Midway through her set Sunday at a sold-out Riviera Theatre, Fiona Apple
paused to tell the worshipful crowd that she'd been in a miserable mood the
previous evening, kicking things in her hotel room and generally cursing the
rest of humanity.
"Thank you for letting me take it out on you," the brooding chanteuse
There is something sadomasochistic about Apple's relationship with her
adoring fans: She dumps seemingly bottomless wells of bile, vitriol and
misery on them, and they love her for it. Right after that crack, somebody
tossed a big, plushy teddy bear onstage. It perched atop her grand piano
through yet another in the series of "somebody done somebody (namely, me)
wrong songs," which are really the only kind she plays.
God help poor troubled Fiona if she ever finds true love, because she'll
be rendered as mute as that stuffed animal, with nothing left to write
Yes, a lot of great pop music has been made about love gone wrong.
There's nothing inherently bad about the topic -- in the right hands it
never gets old -- and Apple certainly didn't lack conviction as she railed
at her string of errant lovers, either sitting behind her piano (which was
under-amplified all night) or standing at the mike in a brown robe that
evoked a Buddhist monk, or maybe a distaff Anakin Skywalker.
Yes, that's it: Fiona Apple, Jedi Shrew!
The problems stemmed from the fact that Apple's intense and deep-throated
vocal rants about the evil people in the world (namely, her boyfriends) were
often mismatched with the oddly upbeat, slight and insubstantial music
behind her, especially during the songs from her much-hyped third album
Apple is shooting for an eclectic, postmodern mix of Kurt Weill via Tom
Waits and the Vince Guaraldi Trio on the soundtracks of those old "Charlie
Brown" shorts. But too often she winds up with ersatz Carl Stalling, the man
who scored Warner Bros.' Looney Tunes cartoons, and the results are just
Of course, this is a woman whose favorite lyrical phrase is "crazy,"
trailing after only "me" and "I."
The performance also suffered from the fact that Apple was frequently
overpowered by her five-piece band, which included Mike Elizondo, the
producer who replaced Hollywood film scorer Jon Brion after the first and

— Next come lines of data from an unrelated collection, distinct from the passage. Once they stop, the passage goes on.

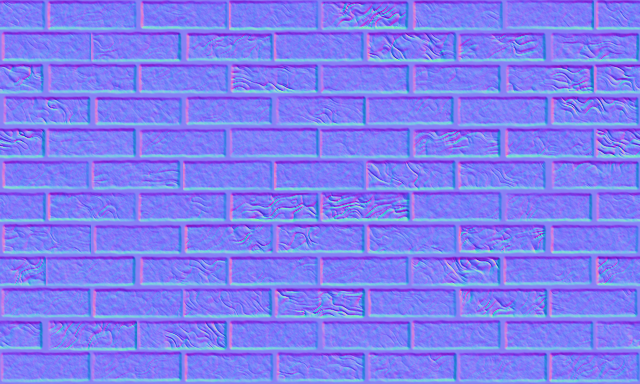
Write a WebGL 2 fragment shader that draws this texture map.

```glsl
#version 300 es
precision highp float;
// Tangent-space normal map of a running-bond brick wall, 7 bricks by 12 courses.
// Each brick is a worn rounded box with grain and creases added to its height;
// the slope of that height is taken by central differences and stored as colour.

uniform vec2 u_resolution;
out vec4 fragColor;

const vec2 GRID = vec2(7.0, 12.0);           // bricks across, courses up
const vec2 CELL = vec2(2.85, 1.0);           // cell size in course heights
const vec2 HALF_BRICK = vec2(1.35, 0.42);
const vec3 MORTAR_TINT = vec3(0.57, 0.52, 0.94);
const float BLUE_GAIN = 0.98;

float hash(vec2 p) {
    vec3 a = fract(p.xyx * 0.1031);
    a += dot(a, a.yzx + 33.33);
    return fract((a.x + a.y) * a.z);
}

float noise(vec2 p) {
    vec2 i = floor(p), f = fract(p);
    vec2 u = f * f * f * (f * (f * 6.0 - 15.0) + 10.0);
    vec2 e = vec2(0.0, 1.0);
    return mix(mix(hash(i), hash(i + e.yx), u.x),
               mix(hash(i + e.xy), hash(i + e.yy), u.x), u.y);
}

float fbm(vec2 p) {
    float sum = 0.0, gain = 0.5;
    for (int i = 0; i < 3; i++) {
        sum += gain * noise(p);
        p = mat2(1.6, 1.2, -1.2, 1.6) * p + 7.3;
        gain *= 0.5;
    }
    return sum;
}

mat2 rotation(float angle) {
    float c = cos(angle), s = sin(angle);
    return mat2(c, s, -s, c);
}

float roundedBox(vec2 p, vec2 halfSize, float radius) {
    vec2 q = abs(p) - halfSize + radius;
    return length(max(q, 0.0)) + min(max(q.x, q.y), 0.0) - radius;
}

// Signed distance to the uneven outline of one brick.
float brickDistance(vec2 p, vec2 seed) {
    vec2 jitter = vec2(hash(seed + 3.1), hash(seed + 8.7)) - 0.5;
    vec2 size = HALF_BRICK + vec2(0.06, 0.025) * (hash(seed + 5.9) - 0.5);
    float wobble = fbm(p * 4.0 + seed * 19.0 + 40.0) - 0.44;
    vec2 centred = rotation(0.012 * jitter.x) * (p - jitter * vec2(0.09, 0.03));
    return roundedBox(centred, size, 0.06) + 0.05 * wobble;
}

// Thin folds stretched along a direction chosen per brick.
float creases(vec2 p, vec2 seed) {
    vec2 warp = vec2(noise(p * 2.5), noise(p * 2.5 + 31.0)) - 0.5;
    vec2 q = rotation(1.8 * (hash(seed + 12.4) - 0.5)) * (p + 0.35 * warp);
    float ridge = 1.0 - abs(2.0 * noise(q * vec2(2.2, 6.0)) - 1.0);
    float fine = 1.0 - abs(2.0 * noise(q * vec2(4.5, 9.0) + 11.0) - 1.0);
    return ridge * ridge * ridge + 0.5 * fine * fine;
}

float surfaceHeight(vec2 p, vec2 seed) {
    vec2 q = p + seed * 17.0 + 60.0;
    float body = 1.0 - smoothstep(-0.07, 0.05, brickDistance(p, seed));
    float wear = hash(seed + 21.3);
    float patches = smoothstep(0.3, 0.75, noise(q * 1.6 + 9.0));
    float relief = 0.036 * fbm(q * 7.0) + 0.018 * noise(q * 2.0);
    relief += mix(0.008, 0.055, wear * wear) * (0.3 + patches) * creases(q, seed);
    vec2 tilt = vec2(hash(seed + 2.2), hash(seed + 6.6)) - 0.5;
    float face = 0.06 + relief - 0.02 + 0.05 * dot(tilt, p);
    float mortar = 0.012 * fbm(q * 5.0);
    return mix(mortar, face, body);
}

vec2 surfaceSlope(vec2 p, vec2 seed, float stepSize) {
    vec2 e = vec2(stepSize, 0.0);
    return vec2(surfaceHeight(p + e.xy, seed) - surfaceHeight(p - e.xy, seed),
                surfaceHeight(p + e.yx, seed) - surfaceHeight(p - e.yx, seed))
           / (2.0 * stepSize);
}

void main() {
    // Cell lookup, with every other course moved by half a brick
    vec2 grid = gl_FragCoord.xy / u_resolution * GRID - vec2(0.0, 0.03);
    grid.x += 0.5 * mod(floor(grid.y), 2.0);
    vec2 seed = mod(floor(grid), GRID);
    vec2 p = (fract(grid) - 0.5) * CELL;

    // Slope to encoded normal
    vec2 slope = surfaceSlope(p, seed, 0.025);
    vec3 normal = normalize(vec3(slope + vec2(-0.01, -0.02), 1.0));
    vec3 color = 0.5 + 0.5 * normal;
    color.b *= BLUE_GAIN;

    // Paler joints
    float joint = smoothstep(-0.01, 0.06, brickDistance(p, seed));
    color = mix(color, MORTAR_TINT, 0.5 * joint);
    fragColor = vec4(color, 1.0);
}
```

more over-the-top version of "Extraordinary Machine" was shelved, on bass.
Keyboardists Jebin Bruni and Dave Palmer did their best to imitate the
album's gonzo orchestrations, which got old fast; the most effective tunes

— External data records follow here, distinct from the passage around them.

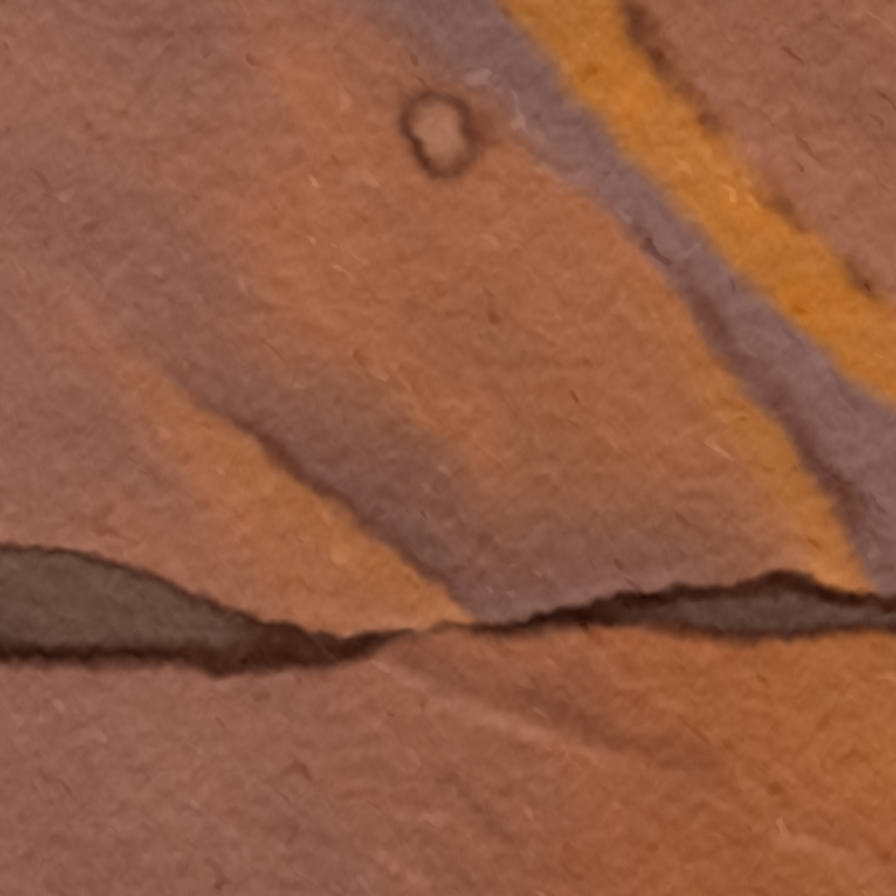
Give the GLSL for this texture, as a three.js fragment shader.

```glsl
varying vec2 vUv;

const vec3 MAUVE_BROWN = vec3(0.57, 0.375, 0.31);
const vec3 RUST = vec3(0.62, 0.38, 0.255);
const vec3 MAUVE_GREY = vec3(0.51, 0.365, 0.335);
const vec3 SHADE = vec3(0.45, 0.31, 0.275);
const vec3 OCHRE = vec3(0.70, 0.43, 0.19);
const vec3 UMBER = vec3(0.38, 0.21, 0.15);
const vec3 SLAB = vec3(0.43, 0.305, 0.255);
const vec3 CREVICE = vec3(0.19, 0.085, 0.05);

float hash(vec2 p) {
  return fract(sin(dot(p, vec2(127.1, 311.7))) * 43758.5453);
}

float noise(vec2 p) {
  vec2 i = floor(p), f = fract(p);
  f = f * f * (3.0 - 2.0 * f);
  return mix(mix(hash(i), hash(i + vec2(1.0, 0.0)), f.x),
             mix(hash(i + vec2(0.0, 1.0)), hash(i + vec2(1.0, 1.0)), f.x), f.y);
}

float fbm(vec2 p) {
  float sum = 0.0, gain = 0.53;
  for (int i = 0; i < 4; i++) {
    sum += gain * noise(p);
    p = mat2(1.6, 1.2, -1.2, 1.6) * p + 7.3;
    gain *= 0.5;
  }
  return sum;
}

// Soft step centred on zero
float soft(float d, float width) {
  return smoothstep(-width, width, d);
}

// Soft line around d = 0
float line(float d, float width) {
  return exp(-d * d / (width * width));
}

// Horizontal position of a curved diagonal edge at depth t below the top
float edge(float t, float start, float slope, float bend) {
  return start + t * (slope + bend * t);
}

// Light minus shadow of small flakes, lit from the upper left
float relief(vec2 p, float scale) {
  return fbm(p * scale) - fbm(p * scale + vec2(-0.35, 0.4));
}

vec3 upperFace(vec2 p, float streak, float worn) {
  float t = 1.0 - p.y;
  float warm = soft(p.x + 0.35 * t - 0.42 + 0.6 * (streak - 0.5), 0.3);
  vec3 col = mix(MAUVE_BROWN, RUST, warm * 0.95);

  // Grey wedge fading upward from its lower edge
  float w = p.x - edge(t - 0.45, 0.23, 1.27, 0.0);
  float reach = smoothstep(0.36, 0.54, t);
  float fade = 1.0 - smoothstep(0.02, 0.34, w + 0.3 * (streak - 0.5));
  float floorShade = smoothstep(0.48, 0.68, t + 0.1 * (streak - 0.5)) * soft(0.83 - p.x, 0.12);
  col = mix(col, OCHRE, 0.3 * line(w + 0.035, 0.045) * reach);
  col = mix(col, SHADE, max(fade, floorShade) * soft(w, 0.014) * reach * 0.85);
  col = mix(col, UMBER, 0.75 * worn * line(w - 0.008, 0.016) * reach * soft(0.66 - t, 0.05));

  // Mauve and ochre bands across the upper right
  float mauve = p.x - edge(t, 0.41, 1.25, -0.6);
  float ochre = p.x - edge(t, 0.56, 0.72, 0.5);
  float rim = p.x - edge(t, 0.70, 0.55, 1.0);
  float lower = smoothstep(0.13, 0.3, t);
  col = mix(col, OCHRE, 0.6 * line(mauve + 0.025, 0.045) * smoothstep(0.25, 0.5, t));
  col = mix(col, MAUVE_GREY, soft(mauve, mix(0.06, 0.014, lower)));
  col = mix(col, UMBER, 0.75 * worn * line(mauve - 0.015, 0.022) * lower);
  col = mix(col, OCHRE * vec3(1.03, 1.0, 0.9), soft(ochre, 0.024) * (0.8 + 0.2 * worn));
  col = mix(col, mix(MAUVE_BROWN, RUST, 0.45), soft(rim, 0.028));
  return mix(col, UMBER, 0.9 * worn * line(rim + 0.008, 0.02));
}

vec3 lowerFace(vec2 p, float streak, float worn) {
  float warm = soft(p.x - 0.5 + 0.4 * (streak - 0.5), 0.34);
  vec3 col = mix(MAUVE_BROWN, RUST * vec3(0.99, 0.93, 0.86), warm);
  float x = p.x - 0.37;
  float ridge = p.y - (0.27 - 0.33 * x - 0.12 * x * x);
  float crease = p.y - (0.26 - 1.2 * x + 1.1 * x * x);
  float span = smoothstep(0.36, 0.5, p.x);
  col = mix(col, UMBER, 0.4 * worn * line(ridge - 0.025, 0.026) * span);
  col += 0.07 * worn * line(ridge + 0.006, 0.012) * span;
  col = mix(col, UMBER, 0.35 * worn * line(crease, 0.012) * span * soft(0.75 - p.x, 0.1));
  return mix(col, OCHRE * 0.95, 0.35 * soft(ridge - 0.08, 0.06) * smoothstep(0.7, 1.0, p.x));
}

// Crevice of dark strands around a grey slab on the left and a dim ledge on the right
vec3 creviceFill(vec2 p, float top, float worn) {
  float left = soft(p.y - 0.281, 0.012) * soft(top - 0.007 - p.y, 0.012) * soft(0.27 - p.x, 0.04);
  float right = soft(p.y - 0.301, 0.008) * soft(top - 0.018 - p.y, 0.008) * soft(p.x - 0.72, 0.07);
  vec3 col = mix(CREVICE, UMBER * 0.9, 0.6 * (1.0 - worn));
  col = mix(col, SLAB * (0.9 + 0.7 * (p.y - 0.28)), left);
  return mix(col, SLAB * 0.85, right * 0.9);
}

void main() {
  vec2 wobble = vec2(fbm(vUv * 16.0), fbm(vUv * 16.0 + 31.0)) - 0.5;
  vec2 ragged = vec2(noise(vUv * 75.0), noise(vUv * 75.0 + 17.0)) - 0.5;
  vec2 p = vUv + 0.025 * wobble + 0.006 * ragged;
  vec2 along = vec2(p.x - p.y, p.x + p.y);
  float streak = fbm(along * vec2(2.2, 7.0) + 3.0);
  float worn = smoothstep(0.25, 0.7, fbm(vUv * 11.0 + 5.0));

  float top = 0.395 - 0.10 * smoothstep(0.0, 0.4, p.x)
            + 0.062 * smoothstep(0.42, 0.9, p.x) - 0.02 * smoothstep(0.87, 1.0, p.x);
  float base = 0.256 + 0.036 * smoothstep(0.34, 0.5, p.x) + 0.012 * (worn - 0.5);
  vec3 col = mix(lowerFace(p, streak, worn), upperFace(p, streak, worn), soft(p.y - 0.3, 0.02));
  col += 0.05 * worn * line(p.y - top - 0.012, 0.01);
  float gap = soft(top - p.y, 0.007) * soft(p.y - base, 0.013);
  col = mix(col, creviceFill(p, top, worn), gap);

  // Small oval knot with an uneven ring and a shadow on its right
  vec2 k = (p - vec2(0.487, 0.853)) * vec2(1.0, 0.82);
  float knot = length(k + vec2(0.25 * k.y, 0.0));
  col = mix(col, UMBER, 0.55 * line(length(k - vec2(0.045, 0.0)), 0.022));
  col = mix(col, vec3(0.64, 0.43, 0.33), soft(0.026 - knot, 0.014));
  col = mix(col, UMBER * 0.9, (0.55 + 0.35 * worn) * line(knot - 0.032, 0.010));

  // Broad tone, flaky relief, sparse chips and fine grain
  col *= 1.0 + 0.18 * (streak - 0.5) + 0.08 * (fbm(p * 9.0) - 0.5);
  float chips = smoothstep(0.74, 0.95, noise(along * vec2(34.0, 60.0)));
  float chipLight = noise(along * 20.0 + 9.0) - 0.5;
  col += 0.10 * relief(along, 38.0) + 0.16 * chips * chipLight;
  col += 0.025 * (noise(vUv * 130.0) - 0.5);
  gl_FragColor = vec4(col, 1.0);
}
```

were the most stripped down, including "O Sailor" and "Shadowboxer." The
prime offender during other songs such as "Limp," "Tymps (The Sick in the
Head Song)" and "On the Bound" was drummer Charley Drayton, who tried to
bring an element of Elizondo's hip-hop rhythms into the show -- the producer
is best known as a colleague of Dr. Dre -- but wound up playing with the
ham-fisted clumsiness of a heavy metal band on amateur night.
As a songwriter and vocalist, Apple is more than idiosyncratic enough to
hold our attention sitting solo at the piano, or perhaps with the subtle
accompaniment of a standup bass. In her next incarnation, she should leave
the cartoonish band at home. Then again, maybe she needs all those men
around to keep her primed with the proper amount of hatred and loathing.
Opening the show was the insufferable singer-songwriter David Garza. Like
Apple, his favorite subject is himself, but since he apparently has no
problems with the opposite sex, he mainly sings about the everyday life of
an insufferable singer-songwriter (though he'd surely phrase that
Although his set would have gotten him booed off the stage during
open-mike night at the cheesiest coffeehouse in Madison, Wis., Fiona's fans
ate it up. Kind and forgiving sorts they are, and oh, so willing to indulge
any tantrum, diatribe or opening bozo that Apple cares to inflict on them.